On Back Day
If you do a ton of horizontal pulling motions, you’ll hit more of your rear delts on this day than any other. So this is the day you want to hit those tiny little deltoids with lighter weight, more reps, and constant tension.
This is when using machines or cables are the most ideal. And besides heading over to old faithful, the rear delt fly machine, one of the best ways to finish off your rear delts on back day is to hit them at a slightly different angle, and pull weight from a low to high.
Keep the weight light here and focus your mind on feeling the squeeze in your shoulders. Perform 1-2 sets of either 20-25 reps or as many reps as possible with 60 second rest periods between sets.
On Shoulder Day
If you want to read more about how to build superhero sized shoulders, you can read that post here. But if you’re like most lifters, you save hitting rear delts until shoulder day. Now, that’s not a bad thing. But remember, your rear delts respond best to volume. And if you’ve been training them once a week, then it’s time you turn the volume up for a few weeks and hit these bad boys in shoulder day as well.
Word of caution: Because your rear delts are used a lot in back exercises, keep your designated back and shoulder days separated by at least 48 hours. This provides ample time for complete recovery.
When it comes to training rear delts on shoulder day, for myself and my online coaching clients, this is when I use the power of supersets and trisets to truly test the work capacity of my shoulders. Here’s a few examples of how you can do it as well.
After a set of overhead presses, grab a resistance band and do 10-12 reps of band pull aparts. Keep your arms straight and elbows locked to isolate your rear delts even more. You can also do my favorite triset to end your shoulder day. A little burnout finisher that will help you build boulder shoulders bigger than Darunia.
Or if you have access to a TRX or some other suspension trainer, you can strengthen the external rotation function of your rear delts by doing TRX Rear Delt Flys. It’s a great exercise to superset with any variation of shoulder presses or lateral raises. It is not an easy exercise, either. So don’t go into it thinking because you’re only using your body as the form of resistance that this will be easy.

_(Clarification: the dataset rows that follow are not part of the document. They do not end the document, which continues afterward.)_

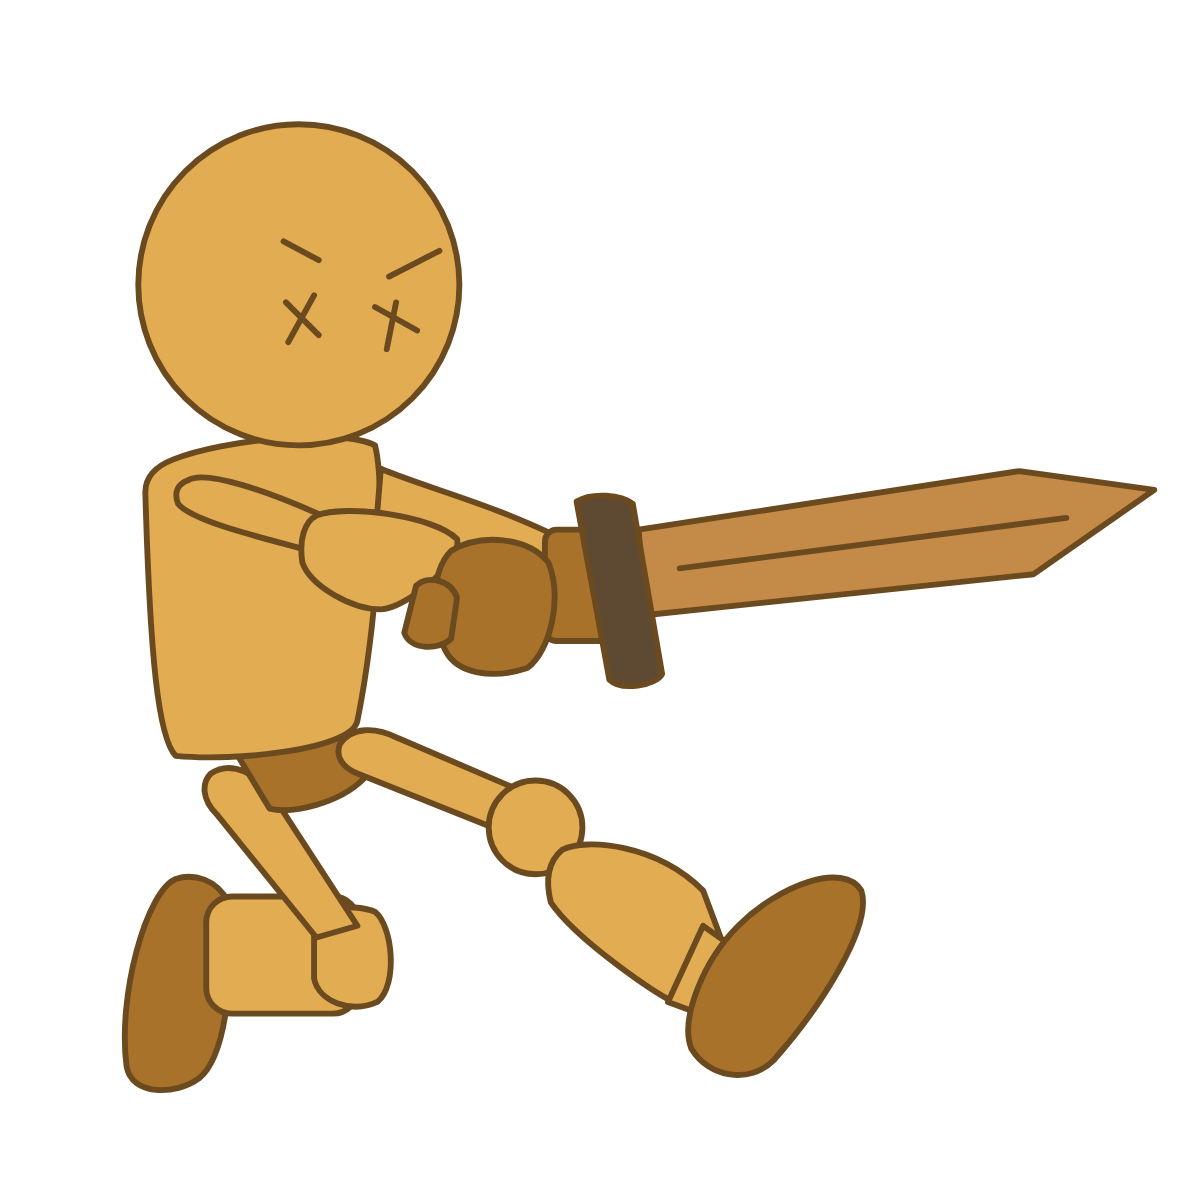
<!DOCTYPE html>
<html lang="en">
<head>
<meta charset="utf-8">
<title>Wooden Swordsman</title>
<style>
:root{
  --bg:#ffffff;
  --ink:#6b4a1f;
  --wood:#e2ad52;
  --leather:#a8722a;
  --blade:#c48a48;
  --guard:#5e4a33;
}
html,body{margin:0;padding:0;overflow:hidden;background:var(--bg);}
.canvas{width:1200px;height:1200px;display:block;}
.figure *{stroke:var(--ink);stroke-width:5;stroke-linejoin:round;stroke-linecap:round;}
.wood{fill:var(--wood);}
.leather{fill:var(--leather);}
.blade{fill:var(--blade);}
.guard{fill:var(--guard);}
.line{fill:none;}
</style>
</head>
<body>
<svg class="canvas" viewBox="0 0 1024 1024" role="img" aria-label="Wooden mannequin lunging with a sword">
  <g class="figure">
    <!-- back leg -->
    <path class="leather" d="M150 750 C125 760 100 850 108 910 C112 935 150 935 170 920 C195 900 200 820 195 770 C185 750 165 745 150 750Z"/>
    <rect class="wood" x="176" y="765" width="130" height="100" rx="22"/>
    <path class="wood" d="M268 790 C262 775 300 770 320 778 C335 790 340 840 322 855 C300 865 272 855 268 835Z"/>
    <path class="wood" d="M180 660 C195 650 220 655 240 690 L305 790 L270 800 L185 695 C172 682 172 668 180 660Z"/>
    <!-- torso and hips -->
    <path class="leather" d="M200 640 L300 625 L310 665 C290 685 250 695 230 690Z"/>
    <path class="wood" d="M148 392 C190 375 290 365 320 380 C330 420 320 540 305 615 C300 640 200 650 150 645 C135 630 128 560 124 420 C124 405 135 397 148 392Z"/>
    <!-- front leg -->
    <path class="wood" d="M290 635 C300 620 320 620 340 630 L445 675 L430 710 L305 660 C292 655 286 645 290 635Z"/>
    <circle class="wood" cx="457" cy="706" r="40"/>
    <path class="wood" d="M480 725 C500 715 560 720 600 760 L615 800 L585 860 C560 850 490 800 470 770 C465 750 468 735 480 725Z"/>
    <path class="wood" d="M600 790 L628 810 L597 865 L570 855Z"/>
    <path class="leather" d="M630 790 C665 755 720 735 735 760 C745 790 700 860 660 905 C640 925 605 920 590 895 C580 870 600 820 630 790Z"/>
    <!-- arms -->
    <path class="wood" d="M325 400 C360 415 420 430 480 460 L470 500 C420 490 360 470 320 460Z"/>
    <path class="wood" d="M160 410 C175 400 230 420 275 440 L265 470 C220 458 165 445 152 430 C148 420 152 413 160 410Z"/>
    <path class="wood" d="M270 440 C295 430 370 440 390 460 C395 480 345 520 325 520 C300 520 265 500 258 480 C255 460 260 445 270 440Z"/>
    <!-- sword -->
    <path class="blade" d="M545 452 L870 402 L985 418 L882 490 L550 525Z"/>
    <path class="line" d="M580 485 L910 442"/>
    <rect class="leather" x="465" y="452" width="60" height="95" rx="10"/>
    <path class="guard" d="M492 428 C505 420 530 422 540 430 L565 575 C560 585 530 590 520 580Z"/>
    <!-- gloves -->
    <path class="leather" d="M385 470 C410 455 450 458 468 480 C480 510 470 555 450 570 C420 580 390 575 380 555 C370 535 365 490 385 470Z"/>
    <path class="leather" d="M355 500 C365 490 385 495 390 510 L385 545 C375 555 350 555 345 540Z"/>
    <!-- head -->
    <circle class="wood" cx="255" cy="243" r="137"/>
    <path class="line" d="M242 206 L272 222"/>
    <path class="line" d="M375 214 L332 236"/>
    <path class="line" d="M244 258 L272 286 M268 252 L246 292"/>
    <path class="line" d="M320 262 L356 282 M338 258 L330 298"/>
  </g>
</svg>
</body>
</html>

The Party's in the Rear (Delts)
Look, I get it: the rear delts aren’t show muscles. You don’t see these muscles in the mirror, so why should you give a damn about them? Because stronger and more developed rear delts means bigger bench press numbers, and more importantly, a more eye-catching physique.
And that’s what you’re really after isn’t it? A more eye-catching physique? Good, then get out there and spend some time partying with your rear delts; they’ll never let you down if you do.
About The Author
Robbie Farlow, King of the Gingers and Protector of the North, is an uber nerd who loves all things Star Wars, video games, Marvel, and 90s music. Oh and tacos and whiskey. When he isn’t hosting his podcast, Side Quest Podcast, where he interviews the smartest people in fitness, or helping his online coaching clients discover their inner superheroes, or fighting white walkers, you can find him playing video games, deadlifting, munching on tacos, or living by his motto: Scotch and Squats.